My dad would have celebrated his 94 birthday this past week. Throat cancer got the best of him in May of ‘86 at the age of 63. He inhaled the gas and fumes released by the arc welders he used in …
My dad would have celebrated his 94 birthday this past week. Throat cancer got the best of him in May of ‘86 at the age of 63. He inhaled the gas and fumes released by the arc welders he used in his work. I’m sure that contributed, but I bet moonshine whiskey and Camel cigarettes didn’t help.
The last year or so of his life, he turned into a scarecrow of a man. He spent most of his time sitting in the living room recliner looking out the window at something in the distance. Something no one else could see. He scribbled notes on a tiny wire-bound notebook he kept in his shirt pocket. I never asked what he was writing and he never said.
After he died, we sorted through his things. There was an eclectic blend of things in the footlocker he kept beside his bed. There were pictures, buttons and souvenirs I’d never seen before. I know they must have meant something to him. Just inside the locker was a stack of old postcards that his friends sent to him when they traveled. He always wanted to travel but never had the chance. Under the postcards was his wire-bound notebook.

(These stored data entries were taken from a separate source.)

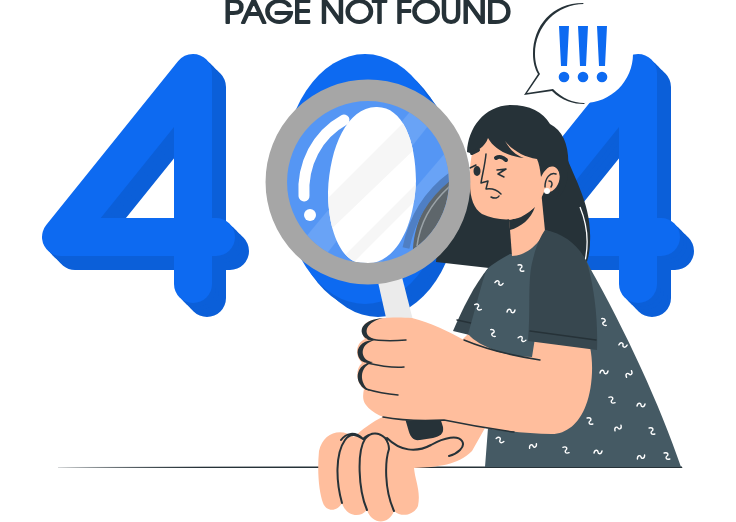
<!DOCTYPE html>
<html lang="en">
<head>
<meta charset="utf-8">
<title>Page not found</title>
<style>
:root {
  --blue: #0d6af1;
  --blue-side: #0b5fd9;
  --lens: #5596f4;
  --ink: #263238;
  --slate: #455a64;
  --sleeve: #37474f;
  --skin: #ffbe9d;
  --ring: #a6a6a6;
  --paper: #fff;
}
* { margin: 0; }
html, body { width: 736px; height: 522px; overflow: hidden; background: var(--paper); }
svg { display: block; }
.title { font: 400 31px "TeX Gyre Adventor", "Lato", sans-serif; fill: var(--ink); stroke: var(--ink); stroke-width: 1.9; stroke-linejoin: round; }
.digit { fill: none; stroke-width: 38; stroke-linecap: round; stroke-linejoin: round; }
.side { stroke: var(--blue-side); fill: var(--blue-side); }
.front { stroke: var(--blue); fill: var(--blue); }
.ink { fill: var(--ink); }
.skin { fill: var(--skin); }
.slate { fill: var(--slate); }
.sleeve { fill: var(--sleeve); }
.line { fill: none; stroke: var(--ink); stroke-width: 1.5; stroke-linecap: round; stroke-linejoin: round; }
.squiggle { fill: none; stroke: var(--paper); stroke-width: 1.4; stroke-linecap: round; }
.glint { fill: none; stroke: var(--paper); stroke-width: 11; stroke-linecap: round; }
</style>
</head>
<body>
<svg width="736" height="522" viewBox="0 0 736 522" role="img" aria-label="404, page not found: a woman looks through a magnifying glass">
  <defs>
    <path id="four-shape" class="digit" d="M193 284V73L61 237H216"/>
    <g id="four">
      <g class="side">
        <use href="#four-shape" x="14" y="14"/>
        <use href="#four-shape" x="11" y="11"/>
        <use href="#four-shape" x="7" y="7"/>
        <use href="#four-shape" x="4" y="4"/>
      </g>
      <use href="#four-shape" class="front"/>
    </g>
    <path id="squiggle" class="squiggle" d="M-4 1C-3-3 0-2 0 0S3 3 4-1"/>
    <clipPath id="lens-clip"><circle cx="368" cy="182" r="81"/></clipPath>
    <clipPath id="hole-clip"><path d="M376 107C402 106 416 140 416 181C414 229 395 264 365 264C340 264 328 228 328 192C330 146 347 108 376 107Z"/></clipPath>
    <linearGradient id="table-fade" gradientUnits="userSpaceOnUse" x1="58" y1="0" x2="300" y2="0">
      <stop offset="0" stop-color="#263238" stop-opacity=".1"/>
      <stop offset=".6" stop-color="#263238"/>
    </linearGradient>
  </defs>

  <text class="title" x="224" y="23" textLength="287" lengthAdjust="spacingAndGlyphs">PAGE NOT FOUND</text>

  <g id="number">
    <use href="#four"/>
    <use href="#four" x="445"/>
    <ellipse cx="378" cy="193" rx="82" ry="124" fill="#0b5fd9"/>
    <ellipse cx="371" cy="186" rx="84" ry="125" fill="#0b5fd9"/>
    <ellipse cx="365" cy="179" rx="83" ry="125" fill="#0d6af1"/>
  </g>

  <g id="speech-bubble">
    <path class="ink" d="M583 3C552 3 533 26 533 54C533 62 535 69 538 74L524 95L552 91C562 101 574 104 584 104L625 60Z"/>
    <path fill="#fff" d="M584 4C557 4 535 26 535 54C535 62 537 69 540 74L527 93L553 89C562 98 573 103 584 103C611 103 633 81 633 54S611 4 584 4Z"/>
    <g fill="#0d6af1">
      <path d="M559 26H569L567 66H561ZM578 26H588L586 66H580ZM597 26H607L605 66H599Z"/>
      <circle cx="564" cy="77" r="5.3"/><circle cx="583" cy="77" r="5.3"/><circle cx="602" cy="77" r="5.3"/>
    </g>
  </g>

  <path id="table" d="M58 467.500H682V467H300Z" fill="none" stroke="url(#table-fade)" stroke-width="1"/>

  <g id="hair-back">
    <path class="ink" d="M470 182C452 192 440 212 436 262L489 268L514 262L514 214Z"/>
    <path class="ink" d="M560 140C574 180 592 203 590 242C590 251 588 259 586 265L541 233L538 180Z"/>
    <path d="M580 207C587 224 589 243 585 261" fill="none" stroke="#fff" stroke-width="1.3"/>
  </g>

  <g id="far-arm">
    <path class="skin" d="M470 332L460 342L500 368L500 345Z"/>
    <path class="sleeve" d="M489 267C474 285 462 310 453 331L478 337L512 300V264Z"/>
    <path class="line" d="M457 320L480 325"/>
  </g>

  <g id="dress">
    <path class="slate" d="M510 254C499 260 489 266 486 271C479 292 473 318 468 334C474 341 484 346 494 350L485 467H681C660 405 625 330 590 268C583 251 564 235 545 230C538 244 526 254 510 254Z"/>
    <g id="dress-pattern">
      <use href="#squiggle" transform="translate(521 268) rotate(60)"/>
      <use href="#squiggle" transform="translate(499 283) rotate(20)"/>
      <use href="#squiggle" transform="translate(478 307) rotate(50)"/>
      <use href="#squiggle" transform="translate(511 311)"/>
      <use href="#squiggle" transform="translate(493 333) rotate(70)"/>
      <use href="#squiggle" transform="translate(522 339) rotate(30)"/>
      <use href="#squiggle" transform="translate(590 294) rotate(50)"/>
      <use href="#squiggle" transform="translate(604 322) rotate(70)"/>
      <use href="#squiggle" transform="translate(623 345) rotate(15)"/>
      <use href="#squiggle" transform="translate(604 372)"/>
      <use href="#squiggle" transform="translate(629 374) rotate(-40)"/>
      <use href="#squiggle" transform="translate(612 400) rotate(55)"/>
      <use href="#squiggle" transform="translate(641 405)"/>
      <use href="#squiggle" transform="translate(590 421) rotate(60)"/>
      <use href="#squiggle" transform="translate(618 428) rotate(-30)"/>
      <use href="#squiggle" transform="translate(652 431) rotate(60)"/>
      <use href="#squiggle" transform="translate(500 440) rotate(35)"/>
      <use href="#squiggle" transform="translate(533 446) rotate(-20)"/>
      <use href="#squiggle" transform="translate(566 450) rotate(55)"/>
      <use href="#squiggle" transform="translate(598 452)"/>
      <use href="#squiggle" transform="translate(641 457) rotate(-15)"/>
      <use href="#squiggle" transform="translate(667 456) rotate(60)"/>
    </g>
  </g>

  <g id="head">
    <path class="skin" d="M509 216L512 256C524 256 538 246 545 231L541 190Z"/>
    <path class="ink" d="M509 220C521 218 530 211 535 207C531 219 521 227 510 230Z"/>
    <path class="skin" d="M480 134C472 145 469 164 470 184C470 198 474 209 482 214C494 220 511 221 521 217C533 211 540 202 544 192C555 195 562 181 559 172C556 164 548 165 544 171L538 140Z"/>
    <path class="ink" d="M467 152C468 128 484 106 510 105C530 105 543 112 550 124C564 131 570 148 568 171C568 183 563 195 556 200C561 188 562 174 557 168C551 163 545 169 541 177C540 169 539 163 537 159C524 157 512 150 505 141C510 150 517 156 524 158C507 156 494 149 488 138C485 147 477 151 470 153Z"/>
    <path class="line" d="M545 187C545 178 550 172 556 174M549 181C552 181 553 184 551 187"/>
    <circle cx="547" cy="191" r="3" fill="#fff"/>
    <ellipse class="ink" cx="477" cy="171" rx="3.500" ry="5"/>
    <path class="line" stroke-width="2" d="M470 168L476 165M486 154C485 165 482 176 481 183L488 181L486 189M497 170L506 169L498 174L504 177M486 189C492 188 497 190 501 194M491 197C495 199 498 198 499 196"/>
    <path class="line" style="stroke-width:4" d="M472 153L478 150M496 158C499 156 503 157 506 160"/>
  </g>

  <g id="lower-hand">
    <path class="skin" d="M385 416C371 422 362 430 354 437C340 427 323 433 319 451C317 472 319 492 323 503C327 513 338 511 342 503C345 514 358 520 367 510C372 525 389 525 394 511C402 518 414 515 418 506C421 491 415 480 414 468C438 467 458 465 472 451L485 428L440 416Z"/>
    <path class="line" style="stroke-width:2" d="M342 503C336 482 335 454 345 440C350 433 356 434 363 439M367 510C358 489 357 451 365 439C371 431 380 432 387 440M394 511C384 489 385 461 389 449C389 445 388 442 385 438C379 432 370 432 363 439C355 431 346 433 341 440M387 438C400 451 416 453 431 445C445 437 458 435 462 441C466 447 457 454 449 456"/>
  </g>

  <g id="magnifying-glass">
    <path fill="#ebebeb" d="M378 282L402 277L417 336L391 340Z"/>
    <path class="ink" d="M402 408L437 408L443 427C444 434 440 436 433 438L420 440C413 441 411 437 409 432Z"/>
    <circle cx="368" cy="182" r="82" fill="#5596f4"/>
    <g clip-path="url(#lens-clip)">
      <path d="M290 256L413 108L432 121L309 276Z" fill="#69a3f6"/>
      <path d="M340 276L446 152L456 170L370 276Z" fill="#69a3f6"/>
      <path d="M413 248C415 219 429 193 455 177V264H413Z" fill="#5e666b"/>
      <path d="M406 248C412 219 427 193 452 175" fill="none" stroke="#4f7fc4" stroke-width="7"/>
      <path d="M417 246C420 222 432 202 450 186" fill="none" stroke="#9aa3a8" stroke-width="1.500"/>
      <path d="M436 264C438 252 441 246 446 240L453 262Z" fill="#263238"/>
      <g clip-path="url(#hole-clip)">
        <path d="M320 100H420V270H320Z" fill="#fff"/>
        <path d="M320 206L420 106V144L320 240ZM336 264L420 180V196L352 264Z" fill="#f6f6f6"/>
      </g>
      <path class="glint" d="M344 120C317 135 302 164 304 196"/>
      <circle cx="310" cy="215" r="6" fill="#fff"/>
    </g>
    <circle cx="368" cy="182" r="91.700" fill="none" stroke="#a6a6a6" stroke-width="21.500"/>
  </g>

  <g id="near-arm">
    <path class="skin" d="M366 323C374 317 397 317 412 318C431 323 448 331 464 340C487 349 510 357 532 357L535 338L590 347C594 365 592 390 586 405C579 424 566 434 552 434C517 434 477 427 445 421L399 420C384 419 372 413 366 405C362 400 363 394 364 389C356 383 355 369 362 363C354 355 356 343 365 339C361 333 361 327 366 323Z"/>
    <path class="ink" d="M383 318C368 319 360 326 362 333C363 337 367 340 372 340C362 341 356 348 358 355C359 360 363 363 369 363C358 365 355 377 360 384C362 388 366 390 370 391C360 384 359 370 369 364L373 362C361 361 359 347 370 342L376 339C363 338 362 323 383 318Z"/>
    <path class="line" d="M368 339C380 341 393 341 406 340M367 363C380 366 391 368 404 367M366 389C376 392 387 394 398 395M464 340C488 350 514 356 540 360M383 417C404 421 424 421 444 420C468 425 492 429 514 432"/>
    <path class="sleeve" d="M545 230C566 234 582 248 588 266C595 292 598 322 597 350L528 341C531 309 527 280 533 259C536 247 540 237 545 230Z"/>
    <path class="line" d="M530 331L596 340"/>
  </g>
</svg>
</body>
</html>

About half of the pages in his notebook were written in pencil. He wrote about dying. He wondered about heaven and hell. He wasn’t looking forward to being put to rest “in that cold, cold ground.” It was one of the saddest things I ever read. Dying by degrees seems like it would be a blessing and a curse. He had an opportunity to put his affairs in order, but he also had a long time to think about where he’d been and where he was going. I didn’t take any pictures of my dad during the last months of his life. That wasn’t how I wanted to remember him. The pictures that I choose to remember are the ones when he was happy and vital. He was at home on the Warrior River. We had a jon boat for as long as I can remember. He knew when and where to look for the crappy, and bream. He also knew where to string the trot-line to catch white-bellied catfish as big as your leg.
He loved sleeping under the stars on the riverbank while listening to a serenade of crickets and frogs. When the soft crackle and the blue flames of the campfire faded into warm pulsing embers late at night is when he felt most alive. He was a quiet man by nature, but I learned a lot about his dreams when we were camping.
Our family didn’t have a lot when we were growing up, but it wasn’t because my dad was lazy. He didn’t finish grammar school, but that did not keep him from working hard. We had all we needed and more. I appreciate all the sacrifices he made for my siblings and me. I miss him every day.
Happy Birthday, dad. I hope the fish are biting whereever you are.
Rick Watson is a columnist and author. You can contact him via email at email@example.com